Assigned task: After finding the line with "grid; grid-template-columns: 571px" in the data below, set down exactly each line through the one with "177px; padding-left: 8px;", inclusive, and stop there.

Data supplied:
———
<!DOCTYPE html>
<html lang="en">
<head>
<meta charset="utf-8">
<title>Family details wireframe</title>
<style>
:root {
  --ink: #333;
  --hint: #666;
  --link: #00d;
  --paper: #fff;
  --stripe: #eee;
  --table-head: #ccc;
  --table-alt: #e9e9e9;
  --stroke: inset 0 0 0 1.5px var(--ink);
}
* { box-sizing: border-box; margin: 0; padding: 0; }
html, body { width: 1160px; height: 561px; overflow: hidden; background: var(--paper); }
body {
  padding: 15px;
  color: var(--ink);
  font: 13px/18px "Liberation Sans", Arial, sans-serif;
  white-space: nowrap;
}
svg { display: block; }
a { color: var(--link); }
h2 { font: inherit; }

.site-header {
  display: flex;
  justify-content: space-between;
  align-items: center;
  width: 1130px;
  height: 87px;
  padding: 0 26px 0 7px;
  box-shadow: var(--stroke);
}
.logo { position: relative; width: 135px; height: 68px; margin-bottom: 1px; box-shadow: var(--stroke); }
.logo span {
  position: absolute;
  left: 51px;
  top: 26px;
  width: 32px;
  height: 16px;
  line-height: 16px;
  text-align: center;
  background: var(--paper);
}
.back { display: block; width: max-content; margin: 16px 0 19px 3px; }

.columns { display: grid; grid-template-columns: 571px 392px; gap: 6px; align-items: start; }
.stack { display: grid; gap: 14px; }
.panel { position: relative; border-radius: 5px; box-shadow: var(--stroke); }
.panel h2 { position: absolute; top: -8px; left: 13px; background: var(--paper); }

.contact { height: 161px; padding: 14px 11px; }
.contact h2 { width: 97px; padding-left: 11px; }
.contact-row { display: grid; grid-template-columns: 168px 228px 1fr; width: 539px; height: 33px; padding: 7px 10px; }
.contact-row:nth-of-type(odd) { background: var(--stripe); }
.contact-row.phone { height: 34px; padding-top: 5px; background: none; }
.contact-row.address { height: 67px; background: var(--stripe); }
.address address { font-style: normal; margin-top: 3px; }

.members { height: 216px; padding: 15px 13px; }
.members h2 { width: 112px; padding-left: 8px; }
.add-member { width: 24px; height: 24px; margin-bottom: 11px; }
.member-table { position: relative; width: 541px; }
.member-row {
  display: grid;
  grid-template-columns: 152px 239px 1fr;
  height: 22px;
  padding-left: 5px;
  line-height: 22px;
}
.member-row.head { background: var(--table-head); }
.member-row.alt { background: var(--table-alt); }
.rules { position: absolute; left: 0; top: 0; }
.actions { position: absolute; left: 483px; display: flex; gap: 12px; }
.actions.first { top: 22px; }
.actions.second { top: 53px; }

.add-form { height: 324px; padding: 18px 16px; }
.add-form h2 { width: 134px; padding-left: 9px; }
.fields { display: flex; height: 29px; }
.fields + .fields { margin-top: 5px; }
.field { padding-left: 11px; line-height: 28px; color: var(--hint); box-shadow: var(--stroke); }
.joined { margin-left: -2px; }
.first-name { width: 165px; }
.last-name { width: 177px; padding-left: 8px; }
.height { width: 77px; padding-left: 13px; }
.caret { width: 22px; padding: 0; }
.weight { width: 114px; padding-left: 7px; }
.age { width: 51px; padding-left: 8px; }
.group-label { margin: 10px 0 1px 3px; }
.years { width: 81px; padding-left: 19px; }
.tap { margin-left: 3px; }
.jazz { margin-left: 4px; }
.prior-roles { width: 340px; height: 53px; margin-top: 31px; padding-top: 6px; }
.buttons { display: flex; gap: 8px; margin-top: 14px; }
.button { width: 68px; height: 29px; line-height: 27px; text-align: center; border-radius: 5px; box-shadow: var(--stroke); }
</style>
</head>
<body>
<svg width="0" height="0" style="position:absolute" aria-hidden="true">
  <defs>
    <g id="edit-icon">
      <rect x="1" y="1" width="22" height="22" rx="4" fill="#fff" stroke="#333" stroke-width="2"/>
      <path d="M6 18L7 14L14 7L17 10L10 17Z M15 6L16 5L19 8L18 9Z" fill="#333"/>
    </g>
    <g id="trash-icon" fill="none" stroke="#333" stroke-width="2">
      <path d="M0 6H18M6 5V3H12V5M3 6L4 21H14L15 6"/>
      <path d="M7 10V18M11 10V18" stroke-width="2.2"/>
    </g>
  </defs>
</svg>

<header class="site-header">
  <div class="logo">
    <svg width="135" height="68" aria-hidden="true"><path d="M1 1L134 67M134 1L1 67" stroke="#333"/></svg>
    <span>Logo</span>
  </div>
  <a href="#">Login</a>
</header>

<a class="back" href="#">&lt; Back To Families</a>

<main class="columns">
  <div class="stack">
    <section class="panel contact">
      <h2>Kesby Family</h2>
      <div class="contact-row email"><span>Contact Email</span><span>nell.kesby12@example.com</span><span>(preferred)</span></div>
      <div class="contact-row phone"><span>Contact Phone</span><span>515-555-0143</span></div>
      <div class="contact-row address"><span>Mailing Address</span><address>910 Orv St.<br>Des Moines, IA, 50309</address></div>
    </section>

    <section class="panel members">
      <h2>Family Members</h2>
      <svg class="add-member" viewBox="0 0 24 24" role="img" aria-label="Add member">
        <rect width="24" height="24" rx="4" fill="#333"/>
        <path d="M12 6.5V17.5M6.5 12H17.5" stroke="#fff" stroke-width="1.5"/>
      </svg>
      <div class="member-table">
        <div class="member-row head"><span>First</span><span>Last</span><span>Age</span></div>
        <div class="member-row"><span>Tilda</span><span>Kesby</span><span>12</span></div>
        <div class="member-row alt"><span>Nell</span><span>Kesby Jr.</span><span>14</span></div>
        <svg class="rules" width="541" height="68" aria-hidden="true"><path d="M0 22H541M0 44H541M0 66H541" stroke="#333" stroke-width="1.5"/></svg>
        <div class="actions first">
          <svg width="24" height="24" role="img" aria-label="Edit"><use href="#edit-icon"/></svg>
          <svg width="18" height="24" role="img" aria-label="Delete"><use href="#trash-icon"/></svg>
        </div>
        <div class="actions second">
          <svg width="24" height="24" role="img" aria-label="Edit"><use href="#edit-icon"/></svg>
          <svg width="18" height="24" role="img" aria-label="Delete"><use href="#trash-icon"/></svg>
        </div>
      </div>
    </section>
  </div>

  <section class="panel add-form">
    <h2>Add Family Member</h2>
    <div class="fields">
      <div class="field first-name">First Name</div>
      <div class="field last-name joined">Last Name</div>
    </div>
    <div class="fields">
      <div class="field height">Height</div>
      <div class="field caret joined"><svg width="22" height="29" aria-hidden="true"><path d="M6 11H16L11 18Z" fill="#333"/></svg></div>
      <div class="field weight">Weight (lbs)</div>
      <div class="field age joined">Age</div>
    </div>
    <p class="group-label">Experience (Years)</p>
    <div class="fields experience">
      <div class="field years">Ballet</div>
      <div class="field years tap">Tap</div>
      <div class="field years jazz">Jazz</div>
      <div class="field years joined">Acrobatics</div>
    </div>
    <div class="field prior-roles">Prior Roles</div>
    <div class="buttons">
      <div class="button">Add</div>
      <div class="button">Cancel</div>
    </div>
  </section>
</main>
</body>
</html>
———
Task answer:
.columns { display: grid; grid-template-columns: 571px 392px; gap: 6px; align-items: start; }
.stack { display: grid; gap: 14px; }
.panel { position: relative; border-radius: 5px; box-shadow: var(--stroke); }
.panel h2 { position: absolute; top: -8px; left: 13px; background: var(--paper); }

.contact { height: 161px; padding: 14px 11px; }
.contact h2 { width: 97px; padding-left: 11px; }
.contact-row { display: grid; grid-template-columns: 168px 228px 1fr; width: 539px; height: 33px; padding: 7px 10px; }
.contact-row:nth-of-type(odd) { background: var(--stripe); }
.contact-row.phone { height: 34px; padding-top: 5px; background: none; }
.contact-row.address { height: 67px; background: var(--stripe); }
.address address { font-style: normal; margin-top: 3px; }

.members { height: 216px; padding: 15px 13px; }
.members h2 { width: 112px; padding-left: 8px; }
.add-member { width: 24px; height: 24px; margin-bottom: 11px; }
.member-table { position: relative; width: 541px; }
.member-row {
  display: grid;
  grid-template-columns: 152px 239px 1fr;
  height: 22px;
  padding-left: 5px;
  line-height: 22px;
}
.member-row.head { background: var(--table-head); }
.member-row.alt { background: var(--table-alt); }
.rules { position: absolute; left: 0; top: 0; }
.actions { position: absolute; left: 483px; display: flex; gap: 12px; }
.actions.first { top: 22px; }
.actions.second { top: 53px; }

.add-form { height: 324px; padding: 18px 16px; }
.add-form h2 { width: 134px; padding-left: 9px; }
.fields { display: flex; height: 29px; }
.fields + .fields { margin-top: 5px; }
.field { padding-left: 11px; line-height: 28px; color: var(--hint); box-shadow: var(--stroke); }
.joined { margin-left: -2px; }
.first-name { width: 165px; }
.last-name { width: 177px; padding-left: 8px; }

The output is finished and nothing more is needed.